Professor Kristin Wustholz of the College of William and Mary

Tuesday, October 29, 2019 - 10:45am
Neville Hall, Room 3

Professor Kristin Wustholz of the College of William and Mary will present:

"Elucidating the Excited-State Dynamics of Eosin Y Photosensitizers using Single-Molecule Spectroscopy"

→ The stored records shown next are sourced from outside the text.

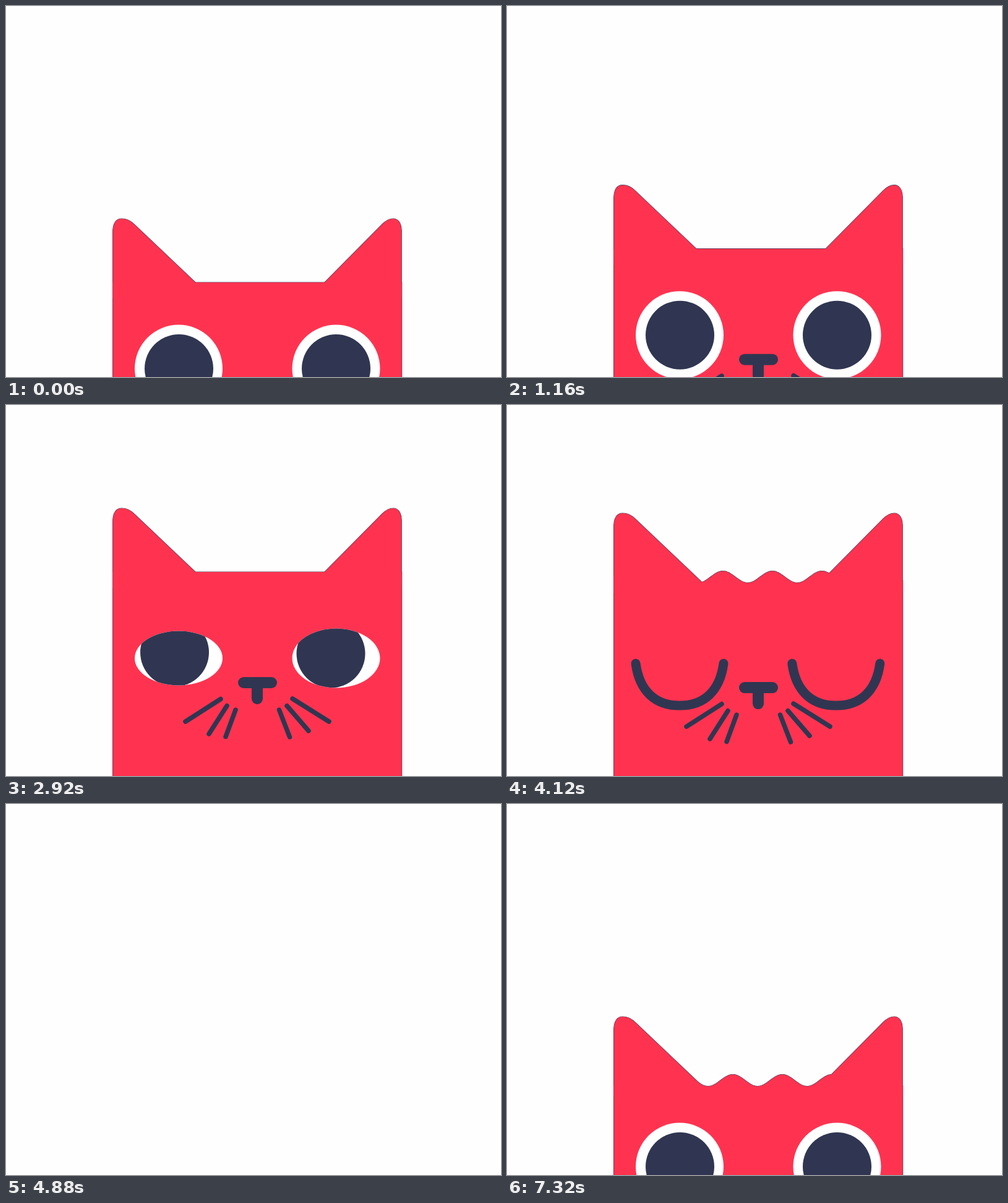
Write an HTML page with a canvas that moves like this. It is 800 by 600 pixels and loops after 7.48 s.

```html
<!DOCTYPE html>
<html lang="en">
<head>
<meta charset="utf-8">
<title>Peeking cat</title>
<style>
  html, body { margin: 0; height: 100%; overflow: hidden; background: #fefefe; }
  canvas { display: block; }
</style>
</head>
<body>
<canvas id="stage" width="800" height="600"></canvas>
<script>
const ctx = document.getElementById('stage').getContext('2d');
const LOOP = 7480, STEP = 40;
const RED = '#ff3350', DARK = '#303651', WHITE = '#fff';
const HEAD_TOP = 270, EYE_Y = 409.5;

const LEFT_EAR = new Path2D('M172.6 296V190C172.6 174 178 167 187 167C194 167 201 170 207 176L306 270L333 296Z');
const RIGHT_EAR = new Path2D('M639.2 296V186C638.6 173 633 167 626 167C620 167 614 170 608 176L515 270L489 296Z');

// x: eye centre, gaze: pupil centre when looking away, close: lid closing time
const EYES = [
  { x: 279, pupil: 279.5, gaze: [272.5, 400], close: 105 },
  { x: 533.5, pupil: 533.5, gaze: [525, 402], close: 123 }
];
const LEFT_WHISKERS = [[347, 475.5, 290, 512], [357, 486.5, 328, 532], [371, 493, 355, 536.5]];
const RIGHT_WHISKERS = [[463, 475, 522, 512], [454, 486.5, 489, 527], [441.5, 493, 458.5, 537]];

const progress = (t, from, to) => Math.min(1, Math.max(0, (t - from) / (to - from)));
const smooth = p => p * p * (3 - 2 * p);
const flick = (t, from) => Math.sin(Math.PI * progress(t, from, from + 320)) ** 2;

function headOffset(t) {
  if (t < 3920) return 177 * (1 - smooth(progress(t, 880, 1640)));
  if (t < 4880) return 432 * progress(t, 3920, 4880) ** 2.54;
  if (t < 6480) return 500;
  return 177 + 0.304 * Math.max(0, 7320 - t);
}

function bodyPath(t, offset) {
  const height = 9.5 * smooth(progress(t, 3240, 3640));
  const path = new Path2D();
  path.moveTo(172.6, 1000);
  for (let x = 172.6; x <= 639.7; x += 1) {
    const phase = 2 * Math.PI * ((x - 349) / 80 - (t - 4120) / 1000);
    path.lineTo(x, HEAD_TOP - height * Math.cos(phase));
  }
  path.lineTo(639.6, 1000);
  path.closePath();
  return path;
}

// Leans an ear outwards, keeping its base on the head.
function earPath(ear, lean, amount) {
  const path = new Path2D();
  const grow = 1 + 0.078 * amount;
  path.addPath(ear, new DOMMatrix([1, 0, lean * amount, grow, -lean * amount * HEAD_TOP, HEAD_TOP * (1 - grow)]));
  return path;
}

function line(x1, y1, x2, y2, width) {
  ctx.lineWidth = width;
  ctx.beginPath();
  ctx.moveTo(x1, y1);
  ctx.lineTo(x2, y2);
  ctx.stroke();
}

function disc(x, y, rx, ry, color) {
  ctx.fillStyle = color;
  ctx.beginPath();
  ctx.ellipse(x, y, rx, ry, 0, 0, 2 * Math.PI);
  ctx.fill();
}

function drawEye(eye, t) {
  const asleep = t >= 2920 && t < 4880;
  const open = asleep ? 1 - (t - 2880) / eye.close : 1;
  if (open > 0.04) {
    const [px, py] = t >= 2480 && t < 4880 ? eye.gaze : [eye.pupil, EYE_Y];
    ctx.save();
    disc(eye.x, EYE_Y, 71, 71 * open, WHITE);
    ctx.clip();
    disc(px, py, 55.5, 55.5, DARK);
    ctx.restore();
    return;
  }
  const bend = progress(t, 2990, 3080);
  const left = eye.x - 71, mid = eye.x, right = eye.x + 71, y = 410;
  const shift = eye.x > 400 ? -1.7 : 0;
  ctx.save();
  ctx.translate(shift, 0);
  ctx.lineWidth = 15;
  ctx.beginPath();
  ctx.moveTo(left, y);
  ctx.bezierCurveTo(left + 6, y + 45 * bend, mid - 39, y + 68 * bend, mid, y + 68 * bend);
  ctx.bezierCurveTo(mid + 39, y + 68 * bend, right - 6, y + 45 * bend, right, y);
  ctx.stroke();
  ctx.restore();
}

function drawWhisker([x1, y1, x2, y2], turn) {
  const dx = x2 - x1, dy = y2 - y1, c = Math.cos(turn), s = Math.sin(turn);
  line(x1, y1, x1 + dx * c - dy * s, y1 + dx * s + dy * c, 7.5);
}

function draw(t) {
  ctx.fillStyle = '#fefefe';
  ctx.fillRect(0, 0, 800, 600);
  ctx.save();
  ctx.translate(0, headOffset(t));
  ctx.strokeStyle = DARK;
  ctx.lineCap = 'round';
  ctx.lineWidth = 1.2;
  const shapes = [
    bodyPath(t),
    earPath(LEFT_EAR, 0.53, flick(t, 520)),
    earPath(RIGHT_EAR, -0.5, flick(t, 1640))
  ];
  shapes.forEach(shape => ctx.stroke(shape));
  ctx.fillStyle = RED;
  shapes.forEach(shape => ctx.fill(shape));

  EYES.forEach(eye => drawEye(eye, t));
  line(384, 449, 429, 449, 18);
  line(406, 449, 406, 475, 18);
  const twitch = 0.112 * flick(t, 1440);
  LEFT_WHISKERS.forEach(w => drawWhisker(w, twitch));
  RIGHT_WHISKERS.forEach(w => drawWhisker(w, 0));
  ctx.restore();
}

const start = performance.now();
function tick() {
  const t = (performance.now() - start) % LOOP;
  draw(Math.floor(t / STEP) * STEP);
  requestAnimationFrame(tick);
}
tick();
</script>
</body>
</html>
```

Dye-sensitized photocatalysis (DSP) is a promising strategy to meet surging energy demands via the direct conversion of solar energy into renewable fuels. In this approach, a photosensitizer that undergoes fast photoinduced charge generation is coupled to an electrocatalyst for fuel production, which occurs on relatively slow timescales. To minimize charge recombination losses and kinetic redundancy in DSP, the lifetime of charge carriers can be prolonged by using chromophores like eosin Y (EY) that exhibit enhanced intersystem crossing (ISC) to a long-lived triplet state prior to electron injection. However, minimizing kinetic redundancy requires understanding the extent and origin of kinetic dispersion in the electron injection, recombination, and ISC dynamics - information that is not accessible at the ensemble-averaged level. This study examines the heterogeneous excited-state dynamics of EY photosensitizers in complex, condensed phase environments using single-molecule spectroscopy (SMS). Using a combination of SMS measurements, robust statistical analysis, and Monte Carlo simulations, we demonstrate that both triplet state decay and dispersive electron transfer are operative. Furthermore, both static and dynamic heterogeneity in the electron-transfer dynamics are observed. These results provide new insights that are relevant to the design of next-generation materials for DSP.